If we take a two income family earning the same total amount, $36,500, but with both spouses paying taxes, this family pays $272 more in taxes than it would if there were full indexing.
There is a terrible imbalance here. Whether we are dealing with a single income family or a two income family, the difference in the taxes paid for an equivalent income no longer make any sense.
If only the tax brackets were fully indexed, as we have been proposing since 1994, since we first set foot in the House. We went further still in our comprehensive review of personal and corporate taxes, but indexing has always been a sort of mantra for the Bloc Quebecois.
An examination of the tax rates for the various brackets shows how ridiculous this is. For instance, taxes are 17% on the first $29,590. With full indexing, and not just on the basic exemptions, the rate would have been 17% on the first $36,918.
Up to $36,918, the rate would be 17%, while right now, without indexing, it is 17% only up to $29,590.
It is the same for everything up to $29,591, and then up to $59,180. This second bracket is taxed at 26%. If there had been full indexation on this income level, the 26% tax rate would have kicked in at between $36,919 and $73,838, before going up another 3% to 29%.
It makes no sense that, even today, with the means available to the Minister of Finance and the government, we are still at the stage of not having given a minute's thought to satisfying the bulk of Canadian taxpayers by fully indexing income tax brackets.
Merely by fully indexing the $29,590 tax bracket at the 17% tax rate, taking it up to $36,918, 70% of Canadian taxpayers would be affected. This general measure would have beneficial results. All taxpayers would benefit, yet the Minister of Finance has not responded to our invitation to correct such an injustice, despite our telling him in 1998 that the surplus for the 1998-99 fiscal year offered him real possibilities for doing so.
Later this week we will be addressing 1999, and again he has not responded. He has preferred a few little measures relating to taxation rather than any overhaul, any overall planning.
I am beginning to agree with an editorialist at the Globe and Mail , who said the other day that the Minister of Finance was perhaps what it took to bring the deficit to zero with measures that were and are totally questionable. However, he may not be the right person to manage growth and surpluses.
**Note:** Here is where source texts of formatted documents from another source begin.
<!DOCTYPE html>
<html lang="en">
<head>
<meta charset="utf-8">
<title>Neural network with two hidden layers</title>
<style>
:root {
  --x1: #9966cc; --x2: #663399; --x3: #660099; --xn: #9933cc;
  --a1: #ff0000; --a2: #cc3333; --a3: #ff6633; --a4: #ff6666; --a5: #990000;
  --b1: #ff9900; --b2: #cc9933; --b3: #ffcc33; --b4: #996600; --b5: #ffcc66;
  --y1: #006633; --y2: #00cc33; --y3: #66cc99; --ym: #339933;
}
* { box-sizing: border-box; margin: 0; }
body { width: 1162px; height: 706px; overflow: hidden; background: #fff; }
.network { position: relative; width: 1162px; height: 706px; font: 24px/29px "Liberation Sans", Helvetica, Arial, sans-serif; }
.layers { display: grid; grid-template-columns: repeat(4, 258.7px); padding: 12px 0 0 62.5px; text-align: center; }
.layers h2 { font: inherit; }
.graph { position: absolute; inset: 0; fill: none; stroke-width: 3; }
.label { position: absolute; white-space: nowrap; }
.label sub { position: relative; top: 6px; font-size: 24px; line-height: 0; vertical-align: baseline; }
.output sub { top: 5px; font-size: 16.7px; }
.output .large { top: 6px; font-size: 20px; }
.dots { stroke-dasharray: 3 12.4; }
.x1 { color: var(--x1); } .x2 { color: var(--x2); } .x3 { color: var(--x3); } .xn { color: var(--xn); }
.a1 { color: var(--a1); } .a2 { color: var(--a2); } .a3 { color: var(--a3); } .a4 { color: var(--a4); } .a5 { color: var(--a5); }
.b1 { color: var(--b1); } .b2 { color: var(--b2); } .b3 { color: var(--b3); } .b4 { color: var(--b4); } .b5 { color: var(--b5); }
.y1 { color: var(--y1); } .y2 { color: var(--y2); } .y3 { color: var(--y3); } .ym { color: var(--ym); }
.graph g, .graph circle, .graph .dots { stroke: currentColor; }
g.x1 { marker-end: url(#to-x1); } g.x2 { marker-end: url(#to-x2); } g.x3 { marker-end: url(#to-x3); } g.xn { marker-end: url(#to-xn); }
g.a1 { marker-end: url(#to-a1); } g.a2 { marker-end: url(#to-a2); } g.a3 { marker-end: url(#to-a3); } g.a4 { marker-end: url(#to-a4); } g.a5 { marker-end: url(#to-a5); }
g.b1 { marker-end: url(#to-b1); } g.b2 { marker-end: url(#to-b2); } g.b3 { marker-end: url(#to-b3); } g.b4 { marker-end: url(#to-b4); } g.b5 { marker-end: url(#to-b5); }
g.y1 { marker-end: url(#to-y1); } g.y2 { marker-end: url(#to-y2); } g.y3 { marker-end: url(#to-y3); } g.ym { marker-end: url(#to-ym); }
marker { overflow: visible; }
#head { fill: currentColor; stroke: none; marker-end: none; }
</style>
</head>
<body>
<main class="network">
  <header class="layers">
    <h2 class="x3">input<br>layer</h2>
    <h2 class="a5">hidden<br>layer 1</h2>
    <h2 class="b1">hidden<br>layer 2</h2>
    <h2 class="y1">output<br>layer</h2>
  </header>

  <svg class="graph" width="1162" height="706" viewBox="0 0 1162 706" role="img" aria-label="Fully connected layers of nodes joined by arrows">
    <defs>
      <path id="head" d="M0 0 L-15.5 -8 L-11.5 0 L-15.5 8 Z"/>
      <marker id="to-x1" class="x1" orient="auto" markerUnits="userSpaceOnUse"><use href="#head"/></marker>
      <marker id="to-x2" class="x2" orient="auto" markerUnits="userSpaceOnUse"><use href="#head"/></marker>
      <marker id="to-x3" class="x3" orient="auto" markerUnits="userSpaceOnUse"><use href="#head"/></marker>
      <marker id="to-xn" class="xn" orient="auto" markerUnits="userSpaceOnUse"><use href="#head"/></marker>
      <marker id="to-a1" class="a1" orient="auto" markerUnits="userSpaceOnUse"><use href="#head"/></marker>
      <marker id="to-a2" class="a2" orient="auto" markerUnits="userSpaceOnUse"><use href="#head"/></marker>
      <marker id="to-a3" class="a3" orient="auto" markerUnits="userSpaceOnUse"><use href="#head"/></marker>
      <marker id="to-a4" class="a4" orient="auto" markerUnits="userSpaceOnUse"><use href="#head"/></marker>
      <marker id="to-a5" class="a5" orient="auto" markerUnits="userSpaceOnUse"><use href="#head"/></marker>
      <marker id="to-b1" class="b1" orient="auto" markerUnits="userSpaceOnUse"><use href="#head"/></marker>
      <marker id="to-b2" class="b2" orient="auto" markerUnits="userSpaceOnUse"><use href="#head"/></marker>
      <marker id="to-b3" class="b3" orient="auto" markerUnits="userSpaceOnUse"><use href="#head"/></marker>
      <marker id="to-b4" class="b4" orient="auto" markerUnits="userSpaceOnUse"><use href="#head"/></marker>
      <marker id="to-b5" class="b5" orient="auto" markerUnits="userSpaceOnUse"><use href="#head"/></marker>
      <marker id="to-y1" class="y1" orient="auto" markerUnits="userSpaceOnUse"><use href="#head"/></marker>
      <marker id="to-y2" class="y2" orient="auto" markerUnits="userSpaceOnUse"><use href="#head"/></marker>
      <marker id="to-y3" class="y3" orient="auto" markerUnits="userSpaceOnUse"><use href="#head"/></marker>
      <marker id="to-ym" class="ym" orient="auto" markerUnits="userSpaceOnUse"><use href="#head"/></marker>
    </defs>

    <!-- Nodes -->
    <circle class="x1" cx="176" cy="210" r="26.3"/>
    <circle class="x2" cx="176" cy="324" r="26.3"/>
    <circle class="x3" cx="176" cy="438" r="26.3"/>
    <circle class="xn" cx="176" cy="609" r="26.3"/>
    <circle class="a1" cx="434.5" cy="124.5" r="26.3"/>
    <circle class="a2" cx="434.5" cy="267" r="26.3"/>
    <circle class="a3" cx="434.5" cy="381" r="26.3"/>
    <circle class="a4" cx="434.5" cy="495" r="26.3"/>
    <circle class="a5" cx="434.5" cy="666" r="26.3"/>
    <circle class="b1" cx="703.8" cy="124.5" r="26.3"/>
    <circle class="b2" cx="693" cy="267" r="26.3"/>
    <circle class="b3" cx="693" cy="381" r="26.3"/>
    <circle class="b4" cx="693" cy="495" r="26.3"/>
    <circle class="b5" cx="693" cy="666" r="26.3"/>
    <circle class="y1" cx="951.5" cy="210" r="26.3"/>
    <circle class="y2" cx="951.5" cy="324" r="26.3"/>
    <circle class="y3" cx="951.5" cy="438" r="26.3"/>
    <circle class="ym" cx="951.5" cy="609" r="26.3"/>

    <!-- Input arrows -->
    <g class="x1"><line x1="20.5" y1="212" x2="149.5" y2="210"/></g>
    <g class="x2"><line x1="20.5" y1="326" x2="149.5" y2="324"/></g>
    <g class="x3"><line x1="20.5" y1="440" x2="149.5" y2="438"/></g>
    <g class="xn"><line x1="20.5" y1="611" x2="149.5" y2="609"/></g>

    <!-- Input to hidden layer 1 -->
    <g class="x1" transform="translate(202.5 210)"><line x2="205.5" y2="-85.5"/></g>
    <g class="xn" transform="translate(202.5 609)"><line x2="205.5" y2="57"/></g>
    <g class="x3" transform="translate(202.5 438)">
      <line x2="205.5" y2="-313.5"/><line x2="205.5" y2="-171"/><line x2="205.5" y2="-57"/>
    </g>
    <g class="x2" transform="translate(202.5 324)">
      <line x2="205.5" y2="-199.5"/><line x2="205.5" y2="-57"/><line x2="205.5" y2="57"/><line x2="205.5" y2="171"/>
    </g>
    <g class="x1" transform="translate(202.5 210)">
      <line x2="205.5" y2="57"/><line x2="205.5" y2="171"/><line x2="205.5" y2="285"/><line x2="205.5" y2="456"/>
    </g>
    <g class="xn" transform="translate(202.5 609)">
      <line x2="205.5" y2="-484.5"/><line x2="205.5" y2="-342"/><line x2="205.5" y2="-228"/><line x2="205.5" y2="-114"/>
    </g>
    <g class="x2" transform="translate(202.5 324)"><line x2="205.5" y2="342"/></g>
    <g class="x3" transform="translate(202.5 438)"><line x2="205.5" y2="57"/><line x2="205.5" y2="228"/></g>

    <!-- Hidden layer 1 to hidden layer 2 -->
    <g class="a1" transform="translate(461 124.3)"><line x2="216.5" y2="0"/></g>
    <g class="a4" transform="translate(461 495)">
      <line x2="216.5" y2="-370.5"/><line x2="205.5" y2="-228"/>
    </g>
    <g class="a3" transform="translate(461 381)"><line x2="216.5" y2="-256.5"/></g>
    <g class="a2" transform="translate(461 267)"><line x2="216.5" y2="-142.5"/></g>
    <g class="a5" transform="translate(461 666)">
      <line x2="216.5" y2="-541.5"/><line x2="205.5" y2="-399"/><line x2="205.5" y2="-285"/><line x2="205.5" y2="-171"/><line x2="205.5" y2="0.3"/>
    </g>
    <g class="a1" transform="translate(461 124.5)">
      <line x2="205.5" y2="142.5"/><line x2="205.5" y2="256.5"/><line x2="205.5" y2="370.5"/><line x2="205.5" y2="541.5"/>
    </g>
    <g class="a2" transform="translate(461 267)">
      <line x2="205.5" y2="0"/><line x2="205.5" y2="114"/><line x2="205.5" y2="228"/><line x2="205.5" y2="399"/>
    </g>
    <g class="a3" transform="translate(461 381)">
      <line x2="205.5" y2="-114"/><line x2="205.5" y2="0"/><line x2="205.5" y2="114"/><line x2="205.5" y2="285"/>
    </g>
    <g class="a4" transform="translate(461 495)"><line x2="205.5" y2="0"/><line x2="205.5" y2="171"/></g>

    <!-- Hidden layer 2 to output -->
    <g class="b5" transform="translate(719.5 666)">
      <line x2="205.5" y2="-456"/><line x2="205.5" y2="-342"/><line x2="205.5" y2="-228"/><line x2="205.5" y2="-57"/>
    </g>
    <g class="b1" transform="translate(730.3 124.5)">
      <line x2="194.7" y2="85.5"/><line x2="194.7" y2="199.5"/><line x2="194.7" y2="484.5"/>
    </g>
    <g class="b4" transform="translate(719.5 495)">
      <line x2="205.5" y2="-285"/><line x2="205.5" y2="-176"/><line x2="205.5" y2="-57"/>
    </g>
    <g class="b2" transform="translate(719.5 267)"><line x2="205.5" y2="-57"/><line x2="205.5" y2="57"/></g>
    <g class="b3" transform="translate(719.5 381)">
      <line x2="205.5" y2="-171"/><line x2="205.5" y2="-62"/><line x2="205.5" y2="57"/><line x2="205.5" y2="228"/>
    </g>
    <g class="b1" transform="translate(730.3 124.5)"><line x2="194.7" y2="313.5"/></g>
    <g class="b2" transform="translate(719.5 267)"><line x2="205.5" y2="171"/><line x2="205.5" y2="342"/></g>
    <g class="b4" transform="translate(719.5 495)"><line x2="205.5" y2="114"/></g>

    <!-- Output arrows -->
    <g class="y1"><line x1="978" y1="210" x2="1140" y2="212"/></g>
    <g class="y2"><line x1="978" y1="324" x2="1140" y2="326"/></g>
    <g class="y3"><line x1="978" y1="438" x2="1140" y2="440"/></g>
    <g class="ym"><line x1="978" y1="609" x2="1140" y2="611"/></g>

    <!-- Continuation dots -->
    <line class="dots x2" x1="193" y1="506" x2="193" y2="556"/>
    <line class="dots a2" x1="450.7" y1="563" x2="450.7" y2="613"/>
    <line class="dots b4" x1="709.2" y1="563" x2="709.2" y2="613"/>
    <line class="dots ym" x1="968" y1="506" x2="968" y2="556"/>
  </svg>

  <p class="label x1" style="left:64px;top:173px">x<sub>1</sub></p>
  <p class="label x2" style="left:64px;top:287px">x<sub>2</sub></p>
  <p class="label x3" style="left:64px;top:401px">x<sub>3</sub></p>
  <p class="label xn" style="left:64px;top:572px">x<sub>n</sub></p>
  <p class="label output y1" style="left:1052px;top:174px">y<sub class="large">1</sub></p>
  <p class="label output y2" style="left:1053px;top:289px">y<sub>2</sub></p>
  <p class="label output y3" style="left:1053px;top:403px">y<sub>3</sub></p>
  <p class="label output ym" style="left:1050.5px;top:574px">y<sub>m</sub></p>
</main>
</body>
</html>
When we see over the past two years what this man has done, when there are huge needs and wide open possibilities, I start agreeing with the editorialist at the Globe and Mail .
Let us talk about the unemployed. We were saying the same thing in 1998. Things are worse for the unemployed in 1999. In 1998, we rejected the budget of the Minister of Finance for one of the basic reasons we gave for the 1999 budget as well, which is that the unemployed are the real losers. Bill C-72 does not resolve this issue. The unemployed should benefit from the huge surpluses accumulating since 1996 in the employment insurance fund. They will total over $25 billion at the end of this fiscal year.
Every year, the minister takes $6 billion that should go to help those hit by the scourge of unemployment. As they are hit by this scourge it is not the time to make them poorer than they are.
Despite what the government said and the figures of the Department of Human Resources Development, only 43% of the unemployed benefit from the employment assistance plan. The CLC cites 36%. He preferred to keep these surpluses, set them aside, make himself look good, prepare his run for the leadership rather than help the unemployed.
Our basic criticisms remain. The basic criticisms of the Reform Party remain as well.
Unfortunately, the amendment is drafted in such a say that, if we agreed to it, we would be creating an even greater injustice for people with a disability and for students, among others, and we are not prepared to do that.